The camellia takes its name from Carmel, a member of the Moravian Society of Jesus. After he returned to Spain from the Philippines in 1639, he had an audience with Queen Mary Teresa, and wanted to show clusters of plants with smooth leaves and many beautiful and refined flowers. Queen Mary happily accepted the gift.
At this point, his husband, Ferdinand, was in a melancholy mood and was pacing back and forth in the next room. The queen immediately plucked the flowers, hoping that the beauty of the flowers would change her husband's mood. The results were so good that Ferdinand turned his worries to joy and ordered the plant to be planted in the Royal Greenhouse.
The camellia symbolizes cleanliness, because it is not only pure white as snow, but also has a faint fragrance; however, the writer Dumas, in his famous novel, used "play Camellia" or "the lady of the camellias" to refer to the misguided heroine.
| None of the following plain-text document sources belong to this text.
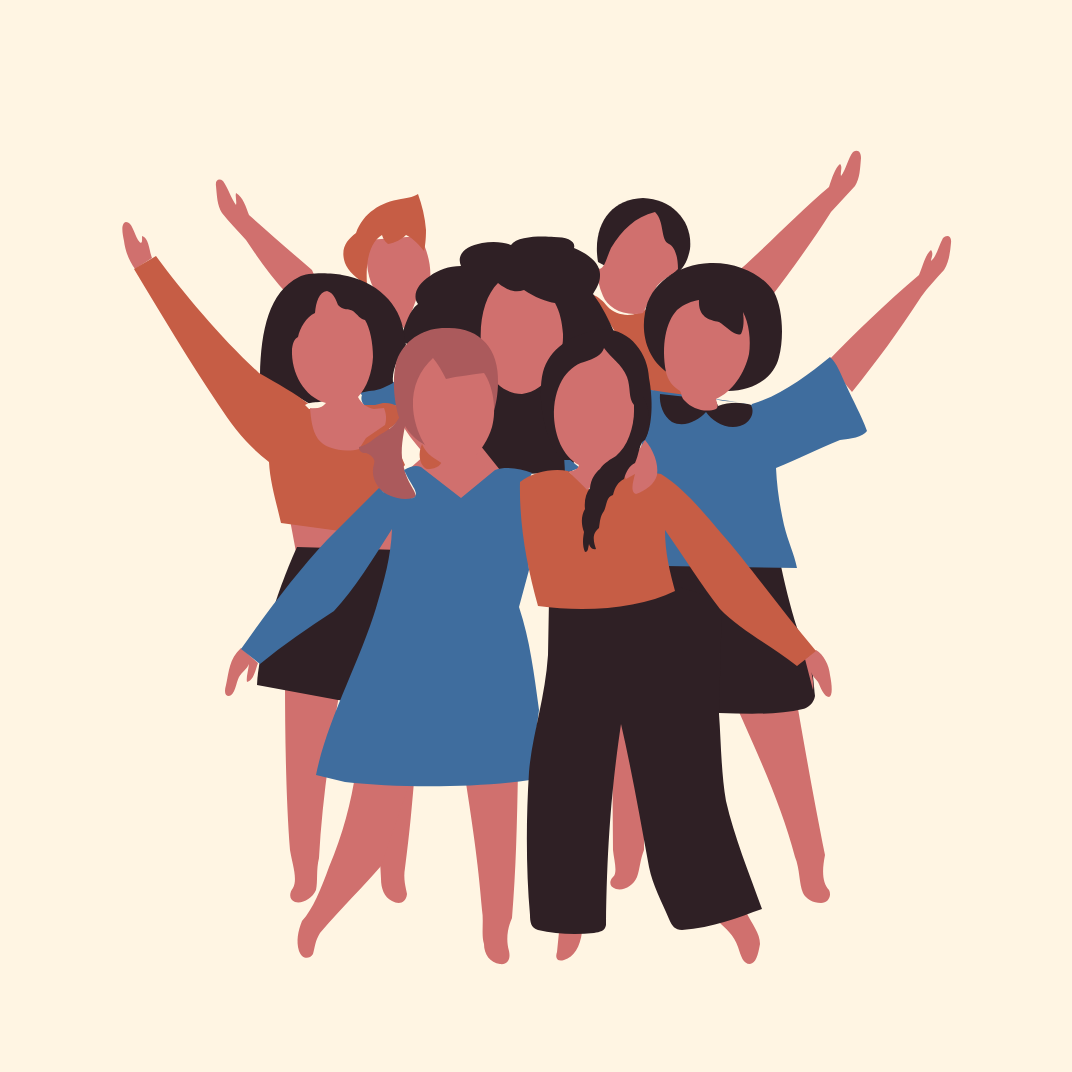
<!DOCTYPE html>
<html lang="en">
<head>
<meta charset="utf-8">
<title>Group of friends</title>
<style>
:root{--cream:#fff5e3;--skin:#d0706e;--rust:#c65d45;--blue:#3f6d9e;--dark:#2f2025;--mauve:#ab5a5c}
html,body{margin:0;width:1072px;height:1072px;overflow:hidden;background:var(--cream)}
svg{display:block}
.cream{fill:var(--cream)}
.skin{fill:var(--skin)}
.rust{fill:var(--rust)}
.blue{fill:var(--blue)}
.dark{fill:var(--dark)}
.mauve{fill:var(--mauve)}
</style>
</head>
<body>
<svg width="1072" height="1072" viewBox="0 0 1072 1072" role="img" aria-label="Seven friends hugging, some with arms raised">
<rect class="cream" width="1072" height="1072"/>

<g id="friend-back-left">
<path class="skin" d="M312 270 C291 252 268 232 249 215 C246 207 243 197 236 193 C235 197 237 201 236 205 C231 198 228 188 223 181 C219 178 215 180 216 186 C217 196 217 205 222 213 C229 222 238 231 246 240 C258 258 271 277 288 295 L325 300Z"/>
<path class="skin" d="M368 240 L420 236 C430 255 433 275 428 290 L416 300 L405 330 L385 302 C369 290 364 265 368 240Z"/>
<path class="rust" d="M367 285 C357 279 348 271 345 263 C340 248 347 240 356 233 C363 213 381 202 401 199 C409 198 415 196 418 194 C422 205 425 217 426 230 C426 240 425 247 424 251 C419 245 414 239 406 235 C402 239 395 243 388 244 C384 241 383 238 382 235 C372 241 365 256 367 285Z"/>
<path class="blue" d="M358 392 L400 380 L402 405 L369 409 C363 406 360 400 362 395Z"/>
</g>

<g id="friend-back-right">
<path class="skin" d="M735 274 C764 249 798 213 829 187 C832 178 835 168 840 164 C843 167 840 172 841 176 C846 170 848 158 853 152 C858 149 861 152 861 158 C860 169 860 178 855 186 C847 195 839 203 831 212 C814 239 793 268 771 297 L750 310Z"/>
<path class="rust" d="M592 294 C600 298 603 301 607 306 C618 318 636 317 648 308 L682 390 L684 398 L650 390 L620 340Z"/>
<path class="dark" d="M598 262 C592 226 610 199 643 198 C673 199 693 222 690 249 C688 260 684 268 676 274 L640 285Z"/>
<path class="skin" d="M597 268 C604 272 606 259 611 248 C622 230 635 217 655 212 C665 222 660 240 669 244 C675 247 678 257 678 269 C671 276 664 278 657 286 C650 298 647 306 643 313 C624 317 608 308 603 296 C599 287 597 278 597 268Z"/>
</g>

<g id="friend-center">
<path class="dark" d="M400 340 C406 323 409 311 418 304 C412 296 417 284 430 276 C438 270 449 266 461 266 C456 254 466 246 482 243 C493 241 504 242 511 245 C517 236 541 236 554 237 C567 237 576 241 574 248 C589 254 601 264 600 276 C600 283 596 289 593 294 C602 306 609 320 615 334 L585 400 L572 472 L475 476 L455 370Z"/>
<path class="skin" d="M481 345 C479 317 486 295 498 283 C508 291 516 293 524 290 C534 297 547 302 555 303 C560 312 562 322 563 334 C564 360 548 391 522 394 C498 394 482 369 481 345Z"/>
</g>

<g id="friend-left">
<path class="skin" d="M285 680 L340 690 C332 734 322 800 319 858 C316 870 318 881 316 890 C312 899 302 904 295 902 C289 900 289 893 293 888 C298 879 292 863 290 850 C286 800 285 735 285 680Z"/>
<path class="skin" d="M355 770 L415 770 C412 805 410 830 405 868 C403 879 406 888 407 894 C406 903 399 905 392 901 C384 897 381 888 381 879 L380 860Z"/>
<path class="skin" d="M290 520 L392 522 L392 556 L296 552Z"/>
<path class="dark" d="M297 547 L400 550 L380 705 L338 700 L257 685 C258 655 274 598 297 547Z"/>
<path class="dark" d="M260 375 C261 330 269 292 299 277 C308 272 332 273 342 275 C377 281 400 304 404 333 L406 345 C396 360 392 372 393 383 C384 388 376 391 369 391 L310 404Z"/>
<path class="skin" d="M135 269 C129 261 125 250 124 241 C122 232 121 223 126 222 C132 222 134 233 138 240 C143 247 142 239 142 236 C149 238 149 250 152 258Z"/>
<path class="rust" d="M134 269 L156 256 C184 294 222 339 259 373 C278 384 295 393 310 405 L375 405 L383 403 C394 402 402 408 402 413 C400 421 394 425 389 429 L405 465 L384 490 L340 531 L281 523 C276 501 270 482 269 462 C248 446 233 427 218 404 C189 361 160 312 134 269Z"/>
<path class="cream" d="M305 405 C311 401 320 402 326 404 C324 408 316 409 309 409Z"/>
<path class="skin" d="M310 408 C316 409 322 408 326 403 C304 397 291 373 292 349 C293 341 295 339 298 337 C300 328 306 317 315 313 C316 302 319 292 327 291 C334 293 336 300 338 305 C343 311 349 308 353 311 C358 315 360 319 365 320 C370 328 373 343 373 357 C372 373 367 387 358 397 C361 403 367 408 374 409 L384 408 C386 413 387 419 385 425 L366 438 L359 449 C345 453 325 449 318 439 C312 430 311 419 310 408Z"/>
</g>

<g id="friend-right">
<path class="skin" d="M612 720 L645 720 L644 850 C640 860 640 869 637 877 C633 886 624 891 616 889 C609 887 609 881 613 877 C618 873 614 860 613 850Z"/>
<path class="skin" d="M735 703 L797 703 C806 755 814 800 825 855 C822 870 822 883 829 890 C832 896 828 903 821 903 C813 903 806 899 803 893 C799 884 800 869 795 857 C782 807 760 759 735 703Z"/>
<path class="skin" d="M827 362 C857 331 886 303 919 275 C923 266 925 255 931 250 C934 254 931 258 931 261 C937 256 939 245 943 238 C947 234 952 236 951 243 C950 253 949 262 944 270 C936 279 928 287 921 297 C899 331 877 361 852 392Z"/>
<path class="dark" d="M655 560 L781 566 C786 590 794 620 798 630 C812 650 813 675 815 696 C814 703 808 708 803 709 C779 715 748 714 719 713 L660 680Z"/>
<path class="blue" d="M645 389 L664 392 L752 404 C780 396 808 375 830 357 C837 363 841 375 846 385 C853 401 861 414 867 431 C863 437 850 439 840 440 C817 449 799 459 776 468 C777 489 780 507 784 525 C788 542 794 553 797 568 L665 566 L640 470Z"/>
<path class="dark" d="M660 394 L750 404 C756 411 751 423 740 426 C726 430 712 421 706 412 C698 421 684 428 672 422 C663 416 659 404 660 394Z"/>
<path class="cream" d="M715 399 C723 402 737 402 750 400 L752 405 C740 402 729 402 718 406Z"/>
<path class="dark" d="M668 373 C647 359 641 334 645 313 C649 284 678 264 710 263 C738 262 763 275 774 292 C783 309 784 338 779 357 C774 378 753 391 728 391 L700 370Z"/>
<path class="skin" d="M666 372 C661 345 666 322 677 310 C684 304 692 301 699 300 C698 317 709 320 719 322 C726 326 735 337 741 334 C744 328 744 320 743 312 C749 323 751 340 749 354 C745 373 732 392 716 399 C717 404 719 407 716 409 C706 413 692 409 685 401 C681 398 682 394 680 391 C672 386 668 380 666 372Z"/>
</g>

<g id="friend-front-left">
<path class="skin" d="M356 770 L414 770 L381 866 C364 886 342 907 320 933 C315 941 315 947 313 954 C309 960 302 959 299 951 C296 941 298 931 302 921 C313 909 321 889 329 867 C343 834 351 803 356 770Z"/>
<path class="skin" d="M464 770 L518 770 C517 825 516 870 512 918 C507 929 506 941 509 951 C511 960 507 965 500 964 C490 963 484 954 484 944 C481 934 484 922 482 910 C478 860 472 822 464 770Z"/>
<path class="skin" d="M241 648 C229 659 229 672 226 685 C224 692 225 696 229 696 C235 695 236 683 239 677 C242 672 247 669 249 664 C248 672 246 678 247 682 C254 680 255 671 258 663Z"/>
<path class="skin" d="M402 424 C409 437 418 446 425 455 L408 470 L435 480 L460 500 L500 470 L480 445Z"/>
<path class="mauve" d="M404 430 C393 409 391 373 398 357 C408 337 426 327 449 328 C481 328 499 350 498 382 C498 394 496 405 493 414 L425 445 C416 440 409 433 405 426 C402 442 400 454 404 468 C407 482 415 490 416 496 C411 502 393 502 384 493 C374 484 371 474 374 464 C376 459 371 455 366 453 C361 453 359 451 359 447 C368 445 373 439 381 434 C390 429 396 425 401 414Z"/>
<path class="rust" d="M422 444 C427 456 435 458 443 464 C441 470 432 472 425 468 C419 463 418 453 422 444Z"/>
<path class="skin" d="M413 407 C412 386 420 370 433 358 C438 364 442 371 446 379 C458 376 471 375 484 373 C493 386 497 410 492 427 C488 441 480 450 476 456 C478 466 487 467 495 470 L461 500 L420 469 C432 470 440 468 442 461 C424 452 414 427 413 407Z"/>
<path class="blue" d="M379 488 C386 496 400 501 413 498 C420 495 413 487 408 478 L404 470 C411 466 416 465 421 467 L461 498 L495 470 C507 466 521 469 532 473 L524 490 L529 570 L519 607 C530 640 534 674 539 710 L530 780 C475 788 397 788 345 782 L316 775 C327 720 360 661 376 608 C384 581 391 557 392 529 C374 557 354 590 334 611 C308 628 283 645 260 664 L241 649 C270 608 298 571 327 540Z"/>
</g>

<g id="friend-front-right">
<path class="skin" d="M559 932 L582 932 C580 947 574 957 564 960 C557 962 555 958 557 952Z"/>
<path class="skin" d="M718 921 L746 912 C752 924 760 933 760 944 C758 955 756 963 750 964 C743 964 741 956 738 947 C734 935 726 929 718 921Z"/>
<path class="skin" d="M805 659 L816 650 C824 655 829 665 830 675 C832 685 833 696 829 697 C824 697 821 688 818 682 C815 678 812 676 811 671 C813 679 814 686 813 690Z" />
<path class="dark" d="M549 600 L673 585 L722 600 L719 714 C721 740 721 772 726 801 C734 836 749 873 762 909 C739 917 713 928 682 930 C675 930 672 926 669 919 C661 900 653 886 649 867 C640 818 632 772 621 724 C614 772 607 830 606 925 C605 931 600 932 594 933 C575 935 555 934 538 930 C531 928 530 922 530 915 C526 870 526 820 529 772 C532 735 545 700 548 655Z"/>
<path class="blue" d="M564 455 L580 468 L565 473Z"/>
<path class="dark" d="M563 460 C543 442 537 395 543 372 C549 350 570 333 604 329 C631 330 648 354 649 378 C653 399 653 425 645 440 L610 460Z"/>
<path class="rust" d="M520 482 C533 472 552 468 568 471 L590 490 L635 470 L661 474 C682 487 700 508 721 533 C746 561 779 607 816 651 L797 666 C770 645 739 629 720 609 C702 586 684 557 665 530 C665 553 670 572 675 591 C640 608 588 613 538 606 C527 566 519 525 520 482Z"/>
<path class="skin" d="M554 417 C553 388 566 367 584 362 C594 359 602 355 604 348 C611 358 622 364 627 377 C631 388 628 398 634 405 C636 422 631 441 621 455 L612 470 L587 490 C580 482 571 475 569 471 C574 471 578 469 579 465 C562 456 555 435 554 417Z"/>
<path class="skin" d="M645 440 C653 449 659 464 657 475 C655 484 645 491 636 494 C630 492 633 482 635 474 L626 479 C622 474 632 461 637 453Z"/>
<path class="dark" d="M637 390 C650 399 652 425 646 437 C639 443 639 455 635 463 C629 466 626 472 624 479 C618 482 615 487 613 495 C606 497 607 505 604 511 C600 516 600 522 599 528 C591 534 594 543 596 549 C592 550 590 547 589 544 C588 549 588 552 585 552 C582 545 583 538 584 532 C581 524 581 516 585 509 C584 501 586 493 590 488 C591 479 595 473 600 469 C604 463 611 459 616 456 C628 446 635 426 634 406Z"/>
</g>
</svg>
</body>
</html>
The camellia's good name is dyed with a dark and ominous meaning.